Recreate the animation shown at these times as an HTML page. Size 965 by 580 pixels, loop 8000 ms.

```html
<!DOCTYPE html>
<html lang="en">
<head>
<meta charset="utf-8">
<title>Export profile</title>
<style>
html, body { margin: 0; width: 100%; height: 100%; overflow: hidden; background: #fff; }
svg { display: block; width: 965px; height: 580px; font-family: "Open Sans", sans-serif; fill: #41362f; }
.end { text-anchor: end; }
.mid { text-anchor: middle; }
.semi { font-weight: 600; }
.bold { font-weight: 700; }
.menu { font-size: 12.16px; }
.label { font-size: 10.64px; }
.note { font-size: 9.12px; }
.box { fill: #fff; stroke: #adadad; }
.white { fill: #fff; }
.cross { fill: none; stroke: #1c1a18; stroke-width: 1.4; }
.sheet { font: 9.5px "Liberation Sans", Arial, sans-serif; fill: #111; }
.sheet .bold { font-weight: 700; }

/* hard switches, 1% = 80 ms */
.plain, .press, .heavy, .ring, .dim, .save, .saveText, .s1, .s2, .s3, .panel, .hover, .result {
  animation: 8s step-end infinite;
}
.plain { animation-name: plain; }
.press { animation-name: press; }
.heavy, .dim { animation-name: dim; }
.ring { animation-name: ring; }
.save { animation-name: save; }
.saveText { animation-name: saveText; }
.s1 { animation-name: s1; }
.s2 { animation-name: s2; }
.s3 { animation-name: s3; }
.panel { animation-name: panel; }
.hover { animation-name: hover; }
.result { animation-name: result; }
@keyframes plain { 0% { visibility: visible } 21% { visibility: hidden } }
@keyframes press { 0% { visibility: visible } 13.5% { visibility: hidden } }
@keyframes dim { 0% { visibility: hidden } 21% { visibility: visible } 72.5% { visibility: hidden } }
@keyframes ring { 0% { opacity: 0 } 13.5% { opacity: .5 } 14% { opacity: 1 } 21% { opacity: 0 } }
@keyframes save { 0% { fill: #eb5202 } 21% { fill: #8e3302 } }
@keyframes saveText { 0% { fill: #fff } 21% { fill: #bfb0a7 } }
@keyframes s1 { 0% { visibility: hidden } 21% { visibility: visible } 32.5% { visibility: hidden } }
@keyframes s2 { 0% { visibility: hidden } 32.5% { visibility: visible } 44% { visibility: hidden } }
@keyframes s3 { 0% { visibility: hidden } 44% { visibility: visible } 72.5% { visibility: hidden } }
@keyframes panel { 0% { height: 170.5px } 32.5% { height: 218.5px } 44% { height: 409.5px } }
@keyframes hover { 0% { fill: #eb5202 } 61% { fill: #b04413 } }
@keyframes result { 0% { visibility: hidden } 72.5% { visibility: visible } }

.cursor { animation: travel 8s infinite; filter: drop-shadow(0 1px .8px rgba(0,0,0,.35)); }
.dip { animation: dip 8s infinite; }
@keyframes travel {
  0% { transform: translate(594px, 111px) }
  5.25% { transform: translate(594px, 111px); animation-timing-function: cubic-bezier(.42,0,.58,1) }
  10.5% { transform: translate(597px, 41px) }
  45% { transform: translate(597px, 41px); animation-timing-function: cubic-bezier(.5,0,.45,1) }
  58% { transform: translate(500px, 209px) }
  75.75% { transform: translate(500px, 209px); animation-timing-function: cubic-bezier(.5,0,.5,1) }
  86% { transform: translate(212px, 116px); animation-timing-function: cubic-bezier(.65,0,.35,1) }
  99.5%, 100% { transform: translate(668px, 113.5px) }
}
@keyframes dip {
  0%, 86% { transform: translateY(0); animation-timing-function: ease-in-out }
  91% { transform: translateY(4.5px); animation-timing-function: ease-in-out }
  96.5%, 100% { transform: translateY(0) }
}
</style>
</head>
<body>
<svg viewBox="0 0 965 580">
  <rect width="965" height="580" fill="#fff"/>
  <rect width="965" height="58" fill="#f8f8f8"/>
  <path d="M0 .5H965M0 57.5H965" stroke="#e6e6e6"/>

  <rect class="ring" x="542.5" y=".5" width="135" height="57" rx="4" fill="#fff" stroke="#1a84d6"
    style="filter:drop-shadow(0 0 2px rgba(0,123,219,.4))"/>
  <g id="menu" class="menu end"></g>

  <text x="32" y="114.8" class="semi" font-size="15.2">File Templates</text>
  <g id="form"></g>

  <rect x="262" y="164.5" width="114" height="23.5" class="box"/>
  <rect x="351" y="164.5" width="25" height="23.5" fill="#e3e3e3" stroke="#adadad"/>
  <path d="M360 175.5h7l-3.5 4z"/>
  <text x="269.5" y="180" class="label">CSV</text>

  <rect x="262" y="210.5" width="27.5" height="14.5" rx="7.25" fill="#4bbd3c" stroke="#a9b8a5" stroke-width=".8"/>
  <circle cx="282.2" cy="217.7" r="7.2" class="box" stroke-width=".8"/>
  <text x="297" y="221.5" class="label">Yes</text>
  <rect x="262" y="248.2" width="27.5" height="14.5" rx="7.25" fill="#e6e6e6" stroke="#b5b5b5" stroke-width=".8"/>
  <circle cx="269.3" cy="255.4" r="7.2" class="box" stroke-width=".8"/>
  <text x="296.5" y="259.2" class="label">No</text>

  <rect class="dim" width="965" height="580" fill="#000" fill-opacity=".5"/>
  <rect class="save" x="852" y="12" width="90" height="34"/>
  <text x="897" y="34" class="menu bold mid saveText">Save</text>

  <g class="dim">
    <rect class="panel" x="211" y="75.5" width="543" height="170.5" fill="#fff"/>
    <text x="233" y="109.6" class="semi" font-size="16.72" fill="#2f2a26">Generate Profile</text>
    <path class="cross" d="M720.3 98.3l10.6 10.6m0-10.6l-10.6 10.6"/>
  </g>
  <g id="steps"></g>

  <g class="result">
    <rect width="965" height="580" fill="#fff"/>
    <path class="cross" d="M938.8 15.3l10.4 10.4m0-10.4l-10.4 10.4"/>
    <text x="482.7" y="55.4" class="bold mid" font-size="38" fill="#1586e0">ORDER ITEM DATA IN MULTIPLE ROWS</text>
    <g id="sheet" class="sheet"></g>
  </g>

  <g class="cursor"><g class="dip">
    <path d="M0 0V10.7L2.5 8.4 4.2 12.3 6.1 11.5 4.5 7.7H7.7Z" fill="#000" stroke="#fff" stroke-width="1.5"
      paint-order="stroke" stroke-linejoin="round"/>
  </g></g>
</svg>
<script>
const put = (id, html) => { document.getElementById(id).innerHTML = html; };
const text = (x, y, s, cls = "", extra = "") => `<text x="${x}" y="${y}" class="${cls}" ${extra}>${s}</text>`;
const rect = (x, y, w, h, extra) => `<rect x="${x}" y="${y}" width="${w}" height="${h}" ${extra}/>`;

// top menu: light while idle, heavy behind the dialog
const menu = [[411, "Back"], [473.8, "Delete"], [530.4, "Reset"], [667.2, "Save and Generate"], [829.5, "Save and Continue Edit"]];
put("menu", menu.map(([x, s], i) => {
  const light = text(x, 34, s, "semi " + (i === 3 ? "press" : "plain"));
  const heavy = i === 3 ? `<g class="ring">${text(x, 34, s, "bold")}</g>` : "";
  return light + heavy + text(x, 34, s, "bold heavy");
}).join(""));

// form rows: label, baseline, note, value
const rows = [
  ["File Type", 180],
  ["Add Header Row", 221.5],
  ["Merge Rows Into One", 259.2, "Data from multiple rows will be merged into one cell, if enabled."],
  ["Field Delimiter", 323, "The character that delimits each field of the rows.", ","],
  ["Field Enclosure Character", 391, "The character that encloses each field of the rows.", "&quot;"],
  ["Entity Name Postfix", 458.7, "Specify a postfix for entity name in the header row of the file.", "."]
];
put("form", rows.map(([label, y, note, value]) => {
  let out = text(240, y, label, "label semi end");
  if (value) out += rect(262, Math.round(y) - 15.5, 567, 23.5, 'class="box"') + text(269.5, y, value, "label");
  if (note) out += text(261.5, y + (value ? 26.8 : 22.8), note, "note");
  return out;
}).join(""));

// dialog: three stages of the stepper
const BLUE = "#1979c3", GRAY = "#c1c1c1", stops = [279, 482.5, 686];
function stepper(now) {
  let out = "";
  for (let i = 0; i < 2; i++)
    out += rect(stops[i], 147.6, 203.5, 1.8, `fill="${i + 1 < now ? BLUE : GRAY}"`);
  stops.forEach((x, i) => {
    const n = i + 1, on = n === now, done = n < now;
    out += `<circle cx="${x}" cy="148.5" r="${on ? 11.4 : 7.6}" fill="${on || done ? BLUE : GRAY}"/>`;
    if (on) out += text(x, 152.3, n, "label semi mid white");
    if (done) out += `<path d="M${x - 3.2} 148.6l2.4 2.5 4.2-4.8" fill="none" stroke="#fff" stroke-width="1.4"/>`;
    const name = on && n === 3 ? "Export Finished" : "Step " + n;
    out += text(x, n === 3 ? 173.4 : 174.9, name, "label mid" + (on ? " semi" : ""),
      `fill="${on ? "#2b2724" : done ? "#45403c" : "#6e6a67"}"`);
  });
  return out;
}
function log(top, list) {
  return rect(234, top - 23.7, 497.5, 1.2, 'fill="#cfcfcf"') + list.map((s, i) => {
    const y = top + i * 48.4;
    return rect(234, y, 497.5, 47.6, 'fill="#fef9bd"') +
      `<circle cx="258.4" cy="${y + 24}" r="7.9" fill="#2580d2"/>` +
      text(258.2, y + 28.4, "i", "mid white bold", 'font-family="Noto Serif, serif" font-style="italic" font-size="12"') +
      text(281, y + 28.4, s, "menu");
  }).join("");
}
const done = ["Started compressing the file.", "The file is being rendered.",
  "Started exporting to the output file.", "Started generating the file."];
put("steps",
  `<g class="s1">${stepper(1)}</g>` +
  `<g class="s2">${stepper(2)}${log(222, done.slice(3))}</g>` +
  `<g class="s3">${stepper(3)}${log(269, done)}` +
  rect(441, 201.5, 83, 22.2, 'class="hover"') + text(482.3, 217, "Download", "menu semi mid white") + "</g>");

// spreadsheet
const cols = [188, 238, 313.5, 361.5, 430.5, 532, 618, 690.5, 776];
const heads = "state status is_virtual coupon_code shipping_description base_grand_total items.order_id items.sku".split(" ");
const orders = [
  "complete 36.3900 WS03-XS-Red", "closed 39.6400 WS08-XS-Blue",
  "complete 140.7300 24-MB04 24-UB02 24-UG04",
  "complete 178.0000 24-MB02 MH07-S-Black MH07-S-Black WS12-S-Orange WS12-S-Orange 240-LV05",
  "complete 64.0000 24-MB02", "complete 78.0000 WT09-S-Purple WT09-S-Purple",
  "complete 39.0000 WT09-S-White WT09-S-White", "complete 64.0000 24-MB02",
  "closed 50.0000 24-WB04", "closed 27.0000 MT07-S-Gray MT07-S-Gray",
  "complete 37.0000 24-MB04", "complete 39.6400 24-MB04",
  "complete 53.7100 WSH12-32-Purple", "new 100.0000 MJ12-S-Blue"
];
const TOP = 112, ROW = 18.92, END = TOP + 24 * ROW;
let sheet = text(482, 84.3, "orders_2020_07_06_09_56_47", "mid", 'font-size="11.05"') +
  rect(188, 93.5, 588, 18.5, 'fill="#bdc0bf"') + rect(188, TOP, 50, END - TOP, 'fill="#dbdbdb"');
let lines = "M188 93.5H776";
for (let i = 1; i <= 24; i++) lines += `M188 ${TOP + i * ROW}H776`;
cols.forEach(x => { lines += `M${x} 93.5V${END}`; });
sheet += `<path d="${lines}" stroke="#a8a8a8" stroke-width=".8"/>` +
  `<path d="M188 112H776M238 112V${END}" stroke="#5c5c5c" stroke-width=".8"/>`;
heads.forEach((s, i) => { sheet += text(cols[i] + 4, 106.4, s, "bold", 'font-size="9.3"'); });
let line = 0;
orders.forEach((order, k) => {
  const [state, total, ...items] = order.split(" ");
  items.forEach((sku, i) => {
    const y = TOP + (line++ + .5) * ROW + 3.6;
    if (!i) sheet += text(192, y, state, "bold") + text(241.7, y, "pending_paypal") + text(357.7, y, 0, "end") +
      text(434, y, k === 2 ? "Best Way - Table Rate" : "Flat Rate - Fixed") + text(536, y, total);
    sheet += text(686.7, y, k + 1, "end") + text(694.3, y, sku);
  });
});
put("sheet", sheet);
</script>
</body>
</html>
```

● EXERCISE DETAILS
Only the lines of the data holding the string "translateY" are wanted; copy each of them.

● EXERCISE RESULT
  0%, 86% { transform: translateY(0); animation-timing-function: ease-in-out }
  91% { transform: translateY(4.5px); animation-timing-function: ease-in-out }
  96.5%, 100% { transform: translateY(0) }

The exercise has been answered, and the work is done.